All this leads to what we think is the most interesting question out there right now. After everything that we've seen, after all we've been through together over the last year, can we be surprised anymore? Are we able to be shocked? The answer is, 'of course,' but the ominous follow-up question then is, 'What on earth will it take to move the needle and achieve that task?'
In the meantime, as we wait for the fifth shoe to drop, there are still no bullish industries, and Financials maintain their death grip on the title of industry with the most bearish sentiment.
For those wondering why Financials are still loathed, (and is there really anybody still wondering why) you only need to turn to Oppenheimer analyst Meredith Whitney who last week stated:
I am more bearish today than I have been in the past 18 months. In so far as the market has impacted on the economy, capital destruction has been so intense that multi-trillions in capital raised by institutions through both private and public capital has gone to plug holes and not stabilize the effects of shrinking liquidity to corporations and consumers. More than $3 trillion of available credit has been expunged from the markets and therefore corporate and consumer borrowers so far this year.
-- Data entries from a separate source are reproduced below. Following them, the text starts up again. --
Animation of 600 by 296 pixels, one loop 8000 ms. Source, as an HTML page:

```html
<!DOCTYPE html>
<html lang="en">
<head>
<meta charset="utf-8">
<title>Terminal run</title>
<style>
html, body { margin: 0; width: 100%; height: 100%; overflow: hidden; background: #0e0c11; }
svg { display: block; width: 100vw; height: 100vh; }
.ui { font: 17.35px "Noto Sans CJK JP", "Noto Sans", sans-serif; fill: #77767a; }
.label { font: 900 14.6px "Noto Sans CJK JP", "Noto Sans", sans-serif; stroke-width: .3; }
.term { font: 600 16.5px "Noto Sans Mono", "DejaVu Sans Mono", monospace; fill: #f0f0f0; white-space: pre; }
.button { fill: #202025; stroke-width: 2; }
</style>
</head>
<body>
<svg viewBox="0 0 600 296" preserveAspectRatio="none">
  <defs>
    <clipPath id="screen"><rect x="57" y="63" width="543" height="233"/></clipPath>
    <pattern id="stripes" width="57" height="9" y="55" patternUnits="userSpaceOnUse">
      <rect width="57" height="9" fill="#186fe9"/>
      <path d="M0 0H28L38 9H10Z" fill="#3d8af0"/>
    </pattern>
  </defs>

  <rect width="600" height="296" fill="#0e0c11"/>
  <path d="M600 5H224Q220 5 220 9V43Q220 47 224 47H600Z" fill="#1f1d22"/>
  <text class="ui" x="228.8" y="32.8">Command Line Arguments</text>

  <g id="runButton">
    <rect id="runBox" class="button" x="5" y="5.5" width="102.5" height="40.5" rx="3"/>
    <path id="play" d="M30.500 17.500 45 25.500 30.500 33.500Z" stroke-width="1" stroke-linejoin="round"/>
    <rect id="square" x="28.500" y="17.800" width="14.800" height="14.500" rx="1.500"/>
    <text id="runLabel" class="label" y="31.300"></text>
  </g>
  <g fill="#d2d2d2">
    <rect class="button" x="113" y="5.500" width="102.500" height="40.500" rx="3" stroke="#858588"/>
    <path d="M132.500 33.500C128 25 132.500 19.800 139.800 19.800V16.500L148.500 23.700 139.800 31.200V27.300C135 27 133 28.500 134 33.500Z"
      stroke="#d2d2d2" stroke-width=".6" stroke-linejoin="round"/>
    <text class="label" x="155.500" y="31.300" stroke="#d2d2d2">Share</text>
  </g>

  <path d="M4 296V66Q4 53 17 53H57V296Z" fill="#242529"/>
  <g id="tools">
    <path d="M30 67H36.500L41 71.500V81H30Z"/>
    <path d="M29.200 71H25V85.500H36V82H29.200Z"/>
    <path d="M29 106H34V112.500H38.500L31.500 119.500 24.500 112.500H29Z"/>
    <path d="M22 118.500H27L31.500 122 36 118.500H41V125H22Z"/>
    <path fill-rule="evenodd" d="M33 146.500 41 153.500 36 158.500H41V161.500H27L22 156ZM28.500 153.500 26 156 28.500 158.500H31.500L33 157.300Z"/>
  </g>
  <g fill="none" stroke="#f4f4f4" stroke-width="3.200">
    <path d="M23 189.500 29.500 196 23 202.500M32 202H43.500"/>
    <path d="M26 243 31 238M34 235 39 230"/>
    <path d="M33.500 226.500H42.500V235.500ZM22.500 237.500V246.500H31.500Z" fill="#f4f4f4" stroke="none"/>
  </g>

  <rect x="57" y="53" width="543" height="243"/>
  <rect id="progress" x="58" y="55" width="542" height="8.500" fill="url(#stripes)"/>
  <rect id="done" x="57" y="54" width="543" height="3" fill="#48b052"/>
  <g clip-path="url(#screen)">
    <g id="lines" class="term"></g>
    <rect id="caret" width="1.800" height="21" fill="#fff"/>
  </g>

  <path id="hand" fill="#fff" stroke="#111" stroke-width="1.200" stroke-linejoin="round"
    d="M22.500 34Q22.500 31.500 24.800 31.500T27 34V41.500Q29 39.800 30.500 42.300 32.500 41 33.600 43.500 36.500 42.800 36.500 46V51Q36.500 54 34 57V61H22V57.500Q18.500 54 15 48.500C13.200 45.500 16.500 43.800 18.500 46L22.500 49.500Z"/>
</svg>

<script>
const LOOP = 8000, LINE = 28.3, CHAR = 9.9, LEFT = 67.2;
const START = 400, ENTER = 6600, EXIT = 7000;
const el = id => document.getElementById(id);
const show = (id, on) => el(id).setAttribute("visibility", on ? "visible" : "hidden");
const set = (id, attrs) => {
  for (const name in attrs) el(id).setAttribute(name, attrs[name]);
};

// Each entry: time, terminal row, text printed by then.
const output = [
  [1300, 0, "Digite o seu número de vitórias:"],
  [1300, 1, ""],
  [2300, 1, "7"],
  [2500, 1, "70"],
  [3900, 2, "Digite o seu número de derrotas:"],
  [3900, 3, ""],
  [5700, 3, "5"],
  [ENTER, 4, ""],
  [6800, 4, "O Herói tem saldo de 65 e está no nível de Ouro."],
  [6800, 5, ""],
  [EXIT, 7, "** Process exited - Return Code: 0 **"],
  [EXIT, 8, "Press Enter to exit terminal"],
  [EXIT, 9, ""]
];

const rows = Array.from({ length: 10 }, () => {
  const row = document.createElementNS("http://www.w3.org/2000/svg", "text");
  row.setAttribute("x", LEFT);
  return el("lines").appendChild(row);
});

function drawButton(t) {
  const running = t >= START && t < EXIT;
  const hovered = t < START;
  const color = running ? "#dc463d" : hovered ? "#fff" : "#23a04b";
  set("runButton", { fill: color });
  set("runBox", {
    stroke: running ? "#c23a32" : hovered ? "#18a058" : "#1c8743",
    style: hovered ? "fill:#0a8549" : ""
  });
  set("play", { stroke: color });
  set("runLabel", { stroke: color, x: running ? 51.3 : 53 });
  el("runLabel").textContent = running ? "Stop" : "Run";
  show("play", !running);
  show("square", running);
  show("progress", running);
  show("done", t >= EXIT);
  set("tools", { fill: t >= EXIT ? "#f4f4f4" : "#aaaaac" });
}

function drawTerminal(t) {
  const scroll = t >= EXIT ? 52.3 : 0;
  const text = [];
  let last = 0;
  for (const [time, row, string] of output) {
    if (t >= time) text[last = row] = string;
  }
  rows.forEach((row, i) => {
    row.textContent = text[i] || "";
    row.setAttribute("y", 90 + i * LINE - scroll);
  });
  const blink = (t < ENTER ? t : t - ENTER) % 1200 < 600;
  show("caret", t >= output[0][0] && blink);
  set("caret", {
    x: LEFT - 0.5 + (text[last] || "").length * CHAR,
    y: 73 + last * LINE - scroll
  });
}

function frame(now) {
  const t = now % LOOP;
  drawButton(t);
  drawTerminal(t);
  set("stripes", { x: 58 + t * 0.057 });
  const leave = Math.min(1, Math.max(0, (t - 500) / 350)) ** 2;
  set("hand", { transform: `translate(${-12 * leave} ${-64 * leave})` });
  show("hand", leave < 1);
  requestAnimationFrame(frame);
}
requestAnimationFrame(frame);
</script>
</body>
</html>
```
And, if that wasn't enough to bring you down, she goes on to state:
I estimate that the mortgage market will shrink for the first time in U.S. history and that the credit card market will be 18 months behind it. While just over 70% of U.S. households have access to credit cards, 90% of these people use credit cards as a cash-flow management vehicle, or revolve payments at least once a year. While the credit card market is small relative to the mortgage market, it has grown to play a key role in consumer liquidity. Declining liquidity here will have disastrous effects on consumer spending and the economy.
If this is accurate, then this 'lag' might explain why the Consumer Goods industry was the only industry to see a meaningful bullish shift in sentiment last week. Perhaps driving this push is the belief by the sell-side that the consumer will, in a grandiose move of denial, continue to fill the coffers of the retailers to get through the holiday season (improving the view of the Consumer Goods industry), but in the end, many of them won't be good for the money when pay day comes around.
Finally, Merrill Lynch economist David Rosenberg noted that we have entered the "bubble" phase in Treasuries. Ten-year yields are sitting at rates that haven't been seen in over fifty years. No question that these rates represent a flight to safety, which makes the interesting take-away that fixed income traders, unlike their equity brethren, are still finding it possible to feel worse each week than the week before.